But treaty settlements are also a bit of a vexed issue for the wider Government. The biggest prize - a settlement with Ngāpuhi - remains out of reach for Minister Andrew Little. He can hardly be blamed for this, as the giant iwi cannot settle their own differences and settle on a negotiating mandate. But he will have to be a part of the solution, and he started off his tenure as minister confident his new plan for negotiations would be successful.
Little won't solve that problem this week but he does plan to "engage" with Ngāpuhi while he is visiting their land.
"We're keen to do whatever we can do to make progress," Little told Stuff on Wednesday.
"I wouldn't describe it as 'parked up'. It's an issue I deal with daily - exploring next steps and alternatives."
Then there's the even bigger challenge lapping at the Government - how to fix water issues without upsetting the bicultural constitutional balance by deciding if someone "owns" water. Thus far Environment Minister David Parker hasn't had too much luck with that.
Issues like water and the ongoing problems with the Tauranga Moana settlement could see more protest enter the fray this year. (There wasn't really much last year.)
But Ardern has made clear such protest would not see her follow her predecessors and avoid the area in years to come.
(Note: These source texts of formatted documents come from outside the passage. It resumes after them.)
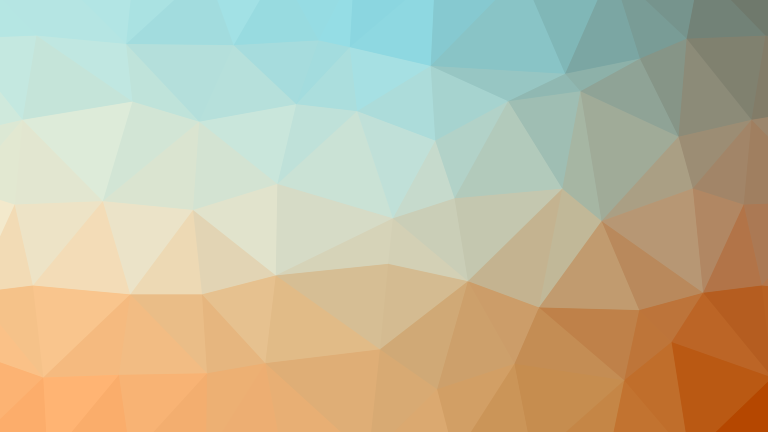
Write a WebGL 1 fragment shader that draws this background.

```glsl
precision highp float;
uniform vec2 u_resolution;

const vec2 CANVAS = vec2(16.0, 9.0);
const float SPACING = 1.6875;        // distance between mesh columns
const float WAVE_STEP = 0.698132;    // phase step per column
const float BAND_REACH = 0.75;       // largest vertical swing of a ridge
const float FACET_VARIATION = 0.012;

// Mesh ridges: amplitudes, frequencies and phases of two x and two y waves,
// then the shift of the first column and the depth below the top
const mat4 RIDGE_TOP = mat4(0.27, 0.0, 0.08, 0.0,  1.0, 2.0, 2.0, 1.0,
                            0.0, 0.0, 1.0, 0.0,  0.88, -0.6, 0.0, 0.0);
const mat4 RIDGE_SKY = mat4(0.57, 0.24, 0.30, 0.21,  2.0, 3.0, 1.0, 2.0,
                            3.07, 0.13, -2.37, 1.98,  1.09, 1.04, 0.0, 0.0);
const mat4 RIDGE_HAZE = mat4(0.30, 0.21, 0.40, 0.24,  1.0, 4.0, 3.0, 2.0,
                             1.62, 2.78, -1.88, -0.15,  0.68, 2.38, 0.0, 0.0);
const mat4 RIDGE_CREAM = mat4(0.47, 0.32, 0.26, 0.26,  1.0, 4.0, 3.0, 4.0,
                              -2.65, -2.06, 2.40, -0.22,  0.87, 4.20, 0.0, 0.0);
const mat4 RIDGE_HORIZON = mat4(0.28, 0.27, 0.28, 0.30,  1.0, 3.0, 1.0, 2.0,
                                -2.09, 2.72, -0.92, 2.57,  1.07, 6.03, 0.0, 0.0);
const mat4 RIDGE_SAND = mat4(0.26, 0.25, 0.33, 0.26,  4.0, 3.0, 4.0, 2.0,
                             -0.29, 2.20, 0.87, 1.64,  0.80, 7.67, 0.0, 0.0);
const mat4 RIDGE_BASE = mat4(0.10, 0.0, 0.05, 0.0,  2.0, 1.0, 3.0, 1.0,
                             1.0, 0.0, 0.0, 0.0,  0.94, 9.55, 0.0, 0.0);

// Colour stops, from left to right and from top to bottom
const vec4 STOP_X = vec4(1.6, 8.2, 12.0, 15.4);
const float STOP_TOP = 0.5;
const vec4 STOP_DEPTH = vec4(3.2, 5.0, 6.6, 8.6);
const vec3 LEFT_SKY = vec3(0.70, 0.89, 0.88);
const vec3 LEFT_HAZE = vec3(0.88, 0.92, 0.84);
const vec3 LEFT_CREAM = vec3(0.95, 0.90, 0.78);
const vec3 LEFT_SAND = vec3(0.97, 0.77, 0.55);
const vec3 LEFT_BASE = vec3(1.00, 0.69, 0.43);
const vec3 MID_SKY = vec3(0.55, 0.85, 0.89);
const vec3 MID_HAZE = vec3(0.76, 0.89, 0.86);
const vec3 MID_CREAM = vec3(0.83, 0.85, 0.77);
const vec3 MID_SAND = vec3(0.83, 0.71, 0.52);
const vec3 MID_BASE = vec3(0.86, 0.67, 0.45);
const vec3 DUSK_SKY = vec3(0.49, 0.70, 0.70);
const vec3 DUSK_HAZE = vec3(0.63, 0.72, 0.66);
const vec3 DUSK_CREAM = vec3(0.75, 0.71, 0.58);
const vec3 DUSK_SAND = vec3(0.76, 0.54, 0.33);
const vec3 DUSK_BASE = vec3(0.77, 0.54, 0.29);
const vec3 RIGHT_SKY = vec3(0.43, 0.47, 0.42);
const vec3 RIGHT_HAZE = vec3(0.62, 0.52, 0.41);
const vec3 RIGHT_CREAM = vec3(0.69, 0.48, 0.33);
const vec3 RIGHT_SAND = vec3(0.72, 0.38, 0.14);
const vec3 RIGHT_BASE = vec3(0.72, 0.29, 0.00);

mat4 ridge(int row) {
  if (row == 0) return RIDGE_TOP;
  if (row == 1) return RIDGE_SKY;
  if (row == 2) return RIDGE_HAZE;
  if (row == 3) return RIDGE_CREAM;
  if (row == 4) return RIDGE_HORIZON;
  if (row == 5) return RIDGE_SAND;
  return RIDGE_BASE;
}

vec2 node(mat4 r, float column) {
  vec4 wave = r[0] * cos(r[1] * column * WAVE_STEP - r[2]);
  return r[3].xy + vec2(column * SPACING + wave.x + wave.y, wave.z + wave.w);
}

vec3 ramp(vec4 t, vec3 sky, vec3 haze, vec3 cream, vec3 sand, vec3 base) {
  return mix(mix(mix(mix(sky, haze, t.x), cream, t.y), sand, t.z), base, t.w);
}

vec3 tone(vec2 p) {
  vec4 start = vec4(STOP_TOP, STOP_DEPTH.xyz);
  vec4 t = clamp((p.y - start) / (STOP_DEPTH - start), 0.0, 1.0);
  vec3 s = clamp((p.x - STOP_X.xyz) / (STOP_X.yzw - STOP_X.xyz), 0.0, 1.0);
  vec3 color = ramp(t, LEFT_SKY, LEFT_HAZE, LEFT_CREAM, LEFT_SAND, LEFT_BASE);
  color = mix(color, ramp(t, MID_SKY, MID_HAZE, MID_CREAM, MID_SAND, MID_BASE), s.x);
  color = mix(color, ramp(t, DUSK_SKY, DUSK_HAZE, DUSK_CREAM, DUSK_SAND, DUSK_BASE), s.y);
  color = mix(color, ramp(t, RIGHT_SKY, RIGHT_HAZE, RIGHT_CREAM, RIGHT_SAND, RIGHT_BASE), s.z);
  return color + FACET_VARIATION * sin(p.x * 7.0 + 3.0 * sin(p.y * 5.0));
}

float cross2(vec2 a, vec2 b) { return a.x * b.y - a.y * b.x; }

float side(vec2 p, vec2 a, vec2 b) { return cross2(b - a, p - a) / length(b - a); }

// Flat colour weighted by the smooth coverage of one triangle
vec4 facet(vec2 p, vec2 a, vec2 b, vec2 c, float blur) {
  float inside = min(side(p, a, b), min(side(p, b, c), side(p, c, a)));
  float cover = smoothstep(-blur, blur, inside);
  return cover > 0.0 ? vec4(tone((a + b + c) / 3.0), 1.0) * cover : vec4(0.0);
}

// The diagonal b-c is kept when the angles facing it sum to under a half turn
bool keepsDiagonal(vec2 a, vec2 b, vec2 c, vec2 d) {
  return cross2(b - a, c - a) * dot(c - d, b - d)
       + dot(b - a, c - a) * cross2(c - d, b - d) >= 0.0;
}

void main() {
  vec2 uv = gl_FragCoord.xy / u_resolution;
  vec2 p = vec2(uv.x, 1.0 - uv.y) * CANVAS;
  float blur = 0.6 * CANVAS.y / u_resolution.y;
  vec4 sum = vec4(0.0);
  for (int row = 0; row < 6; row++) {
    mat4 upper = ridge(row), lower = ridge(row + 1);
    if (p.y < upper[3].y - BAND_REACH || p.y > lower[3].y + BAND_REACH) continue;
    vec2 a = node(upper, -1.0), c = node(lower, -1.0);
    for (int column = 0; column < 11; column++) {
      vec2 b = node(upper, float(column)), d = node(lower, float(column));
      if (keepsDiagonal(a, b, c, d)) sum += facet(p, a, b, c, blur) + facet(p, b, d, c, blur);
      else sum += facet(p, a, b, d, blur) + facet(p, a, d, c, blur);
      a = b;
      c = d;
    }
  }
  gl_FragColor = vec4(sum.rgb / max(sum.a, 0.001), 1.0);
}
```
Indeed, she said last year she saw it as a key part of the national day.
"I will always maintain that we should not seek perfection on our national day," Ardern said.
"Speaking frankly and openly is not a sign of failure, but a sign of the health of our nation - and a sign that we must keep pushing to be better."